Pence has reportedly struggled in the polls and with funding – in part due to his refusal to overturn the results of the 2020 election, which some Trump supporters believed he had the power to do. His most recent campaign filing at the end of September showed $1.18 million raised and $621,000 in debt, which has only increased and could take years to pay off.
Despite trying to grow a base among Evangelicals by doubling down on anti-abortion rhetoric, Pence has struggled to find the supporters he needs in a Trump-dominated Republican Party – viewed as a traitor by Trump’s supporters and an enabling lieutenant by the former president’s critics. An Associated Press-NORC Center for Public Affairs Research also found in August that 57% of surveyed U.S. adults viewed Pence negatively, with just 28% viewing the former Indinian governor positively.
Pence chose the Republican Jewish Coalition’s gathering in Las Vegas as the site of his announcement.
“It’s become clear to me: This is not my time,” he said to a surprised audience. “We always knew this would be an uphill battle, but I have no regrets.”
He called for the Republican Party to put forward a “standard bearer” who could lead with civility, harkening back to Lincoln.
Pence is the first major candidate in the Republican primary to drop out. He did not endorse any of the remaining candidates, though many of them wished him well. Trump, who spoke shortly after at the same event, did not acknowledge the former vice president’s announcement.
Outside the campaign, Pence will likely remain in national news, as he may be called as a witness in Trump’s trial on charges of attempting to subvert the 2020 election.
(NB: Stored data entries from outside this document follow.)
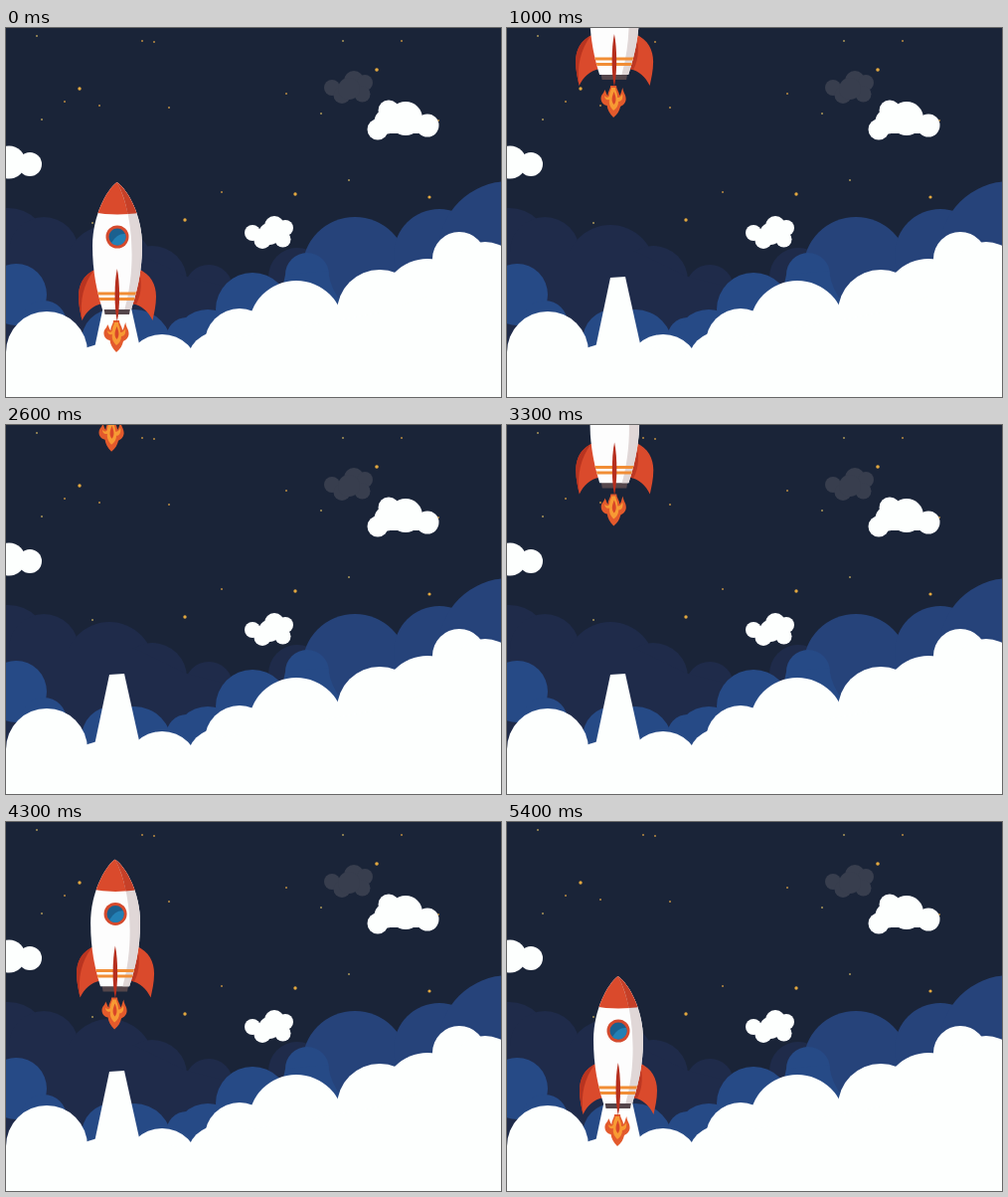
Recreate the animation shown at these times as an HTML page. Size 498x371 px, loop 5.5 s.

```html
<!DOCTYPE html>
<html lang="en">
<head>
<meta charset="utf-8">
<title>Rocket launch</title>
<style>
html, body { margin: 0; width: 100%; height: 100%; overflow: hidden; background: #1a2438; }
svg { display: block; width: 498px; height: 371px; }
</style>
</head>
<body>
<svg viewBox="0 0 498 371">
  <defs>
    <g id="puff">
      <circle cx="248" cy="206" r="8"/><circle cx="258" cy="213.500" r="8.500"/>
      <circle cx="270" cy="199" r="10"/><circle cx="281" cy="201" r="8"/>
      <circle cx="278.500" cy="212.500" r="8"/><circle cx="265" cy="207" r="11"/>
    </g>
    <clipPath id="hull">
      <path d="M111.500 155C123 163 137 189 137 219C137 246 131 267 126 283H97C92 267 87 246 87 219C87 189 101 163 111.500 155Z"/>
    </clipPath>
  </defs>

  <rect width="498" height="371" fill="#1a2438"/>
  <g id="stars"></g>

  <g fill="#1f2b4a">
    <circle cx="2" cy="222" r="41"/><circle cx="38" cy="225" r="35"/>
    <circle cx="104" cy="243" r="45"/><circle cx="147" cy="254" r="35"/>
    <circle cx="204" cy="262" r="24"/><circle cx="293" cy="250" r="29"/>
    <path d="M0 225H130L182 250L230 262V371H0Z"/>
  </g>
  <g fill="#26437a">
    <circle cx="351" cy="243" r="53"/><circle cx="436" cy="228" r="46"/>
    <circle cx="506" cy="225" r="71"/><path d="M310 245H498V300H310Z"/>
  </g>
  <g fill="#264a86">
    <circle cx="10" cy="268" r="31"/><circle cx="38" cy="297" r="23"/>
    <circle cx="107" cy="314" r="31"/><circle cx="129" cy="321" r="38"/>
    <circle cx="182" cy="312" r="21"/><circle cx="203" cy="317" r="34"/>
    <circle cx="248" cy="283" r="37"/><circle cx="303" cy="248" r="22"/>
    <path d="M281 248L324 244Q327 264 338 276V300H270Z"/>
  </g>

  <use href="#puff" x="80" y="-146" fill="#383e4e"/>
  <g fill="#fdfffe">
    <use href="#puff"/>
    <circle cx="3" cy="135" r="16.500"/><circle cx="24" cy="137" r="12"/>
    <circle cx="385" cy="83" r="10.500"/><circle cx="402" cy="91" r="17"/>
    <circle cx="424" cy="98" r="11.500"/><circle cx="374" cy="102" r="10.500"/>
    <circle cx="383" cy="94" r="12.500"/><path d="M376 95H424V106H376Z"/>
    <path d="M104 251L119 250L135 322H89Z"/>
    <circle cx="41" cy="326" r="41"/><circle cx="157" cy="345" r="37"/>
    <circle cx="214" cy="337" r="32"/><circle cx="235" cy="317" r="35"/>
    <circle cx="292" cy="302" r="48"/><circle cx="376" cy="286" r="43"/>
    <circle cx="424" cy="278" r="46"/><circle cx="456" cy="232" r="27"/>
    <circle cx="482" cy="250" r="35"/>
    <path d="M0 326H70L82 321L92 318H135L187 330L210 315L300 300L376 286L424 270L456 240H498V371H0Z"/>
  </g>

  <g id="rocket">
    <path fill="#da4a2c" d="M91 242C78 248 73 258 73 270C73 279 75 287 76.500 294C81 285 87 279 97 277Z"/>
    <path fill="#b93420" d="M88 244C77 249 73 259 73 270C73 279 75 287 76.500 294C74 273 78 258 88 244Z"/>
    <path fill="#da4a2c" d="M133 242C146 248 151 258 151 270C151 279 149 287 147.500 294C143 285 137 279 127 277Z"/>
    <path fill="#bd3823" d="M133 243C137 253 137 266 131 278L127 277Z"/>
    <path fill="#54464b" d="M98.500 282H125L124 288H99.500Z"/>
    <g clip-path="url(#hull)">
      <path fill="#fdfdfd" d="M86 154H138V284H86Z"/>
      <path fill="#da4a2c" d="M86 154H138V185Q112 190 86 185Z"/>
      <path fill="#e0d7d7" d="M111.500 155C126 180 133 235 119 284H140V154Z"/>
      <path fill="#c64028" d="M111.500 155Q119 168 122.500 187Q130 186.500 138 185V154Z"/>
      <path fill="#f18d35" d="M86 265.500H138V268.500H86ZM86 271H138V274H86Z"/>
    </g>
    <circle cx="112" cy="210" r="11.500" fill="#d54a2d"/>
    <circle cx="112" cy="210" r="8.500" fill="#1b608f"/>
    <path fill="#2380b5" d="M106 216A8.500 8.500 0 0 0 120 207Q112 206 106 216Z"/>
    <path fill="#e35a2c" d="M111 326C107 322 105 318 104.500 314C99 313 97 307 99.500 303C101 301 102 300 102 298C104 300 103.500 303 105.500 304C105 300 108 298 108 294H114C114 298 117 300 117 304C119 302 119 298 120.500 296C120 300 124 303 123.500 308C123 312 120 314 118 315C117 319 115 323 111 326Z"/>
    <path fill="#f79a34" d="M111 319C108 316 106 312 107 308C104 309 102 307 102 304C104 307 107 306 107 303C107 300 109 298 109 296H113C113 299 115 301 115 306C118 306 119 304 120 302C121 307 119 310 116 310C116 314 114 317 111 319Z"/>
    <path fill="#d94628" d="M111.500 313C108 309 110 304 111.500 300C113 304 115 309 111.500 313Z"/>
    <path fill="#b62f1e" d="M111.800 242C114.800 256 114.800 282 111.800 295C108.800 282 108.800 256 111.800 242Z"/>
  </g>
</svg>
<script>
const LOOP = 5500, TICK = 100, TOP = 342;
const UP = 1600, DOWN = 2200, LAND = 5400;
const rocket = document.getElementById('rocket');

// x, y, radius
const stars = [
  [31, 8, 1], [137, 13, 1], [149, 14, 1], [339, 13, 1], [398, 13, 1],
  [373, 42, 1.8], [74, 61, 1.7], [59, 74, 1], [94, 78, 1], [36, 92, 1],
  [164, 80, 1], [282, 66, 1], [317, 86, 1], [217, 165, 1], [291, 167, 1.7],
  [345, 153, 1], [426, 170, 1.6], [180, 193, 1.7], [87, 196, 1], [200, 251, 1],
  [435, 93, 1]
];
document.getElementById('stars').innerHTML = stars.map(([x, y, r], i) =>
  `<circle cx="${x}" cy="${y}" r="${r}" fill="${r > 1 ? '#e3a83f' : i % 3 ? '#b98a42' : '#a99458'}"/>`
).join('');

// Slowing climb, wait above the stage, steady descent
function height(t) {
  if (t < UP) {
    const s = t / 1000;
    return 273 * s - 37 * s * s;
  }
  if (t < DOWN) return TOP;
  return TOP * Math.max(0, (LAND - t) / (LAND - DOWN));
}

const start = performance.now();
function draw() {
  const now = Math.max(0, performance.now() - start) % LOOP;
  const h = height(Math.floor(now / TICK) * TICK);
  rocket.setAttribute('transform', `translate(${-h * 0.0165} ${-h})`);
  requestAnimationFrame(draw);
}
draw();
</script>
</body>
</html>
```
He already testified before a federal grand jury in April regarding his conversations with Trump leading up to the Jan. 6 insurrection. He will also remain involved in politics through his conservative think tank Advancing American Freedom.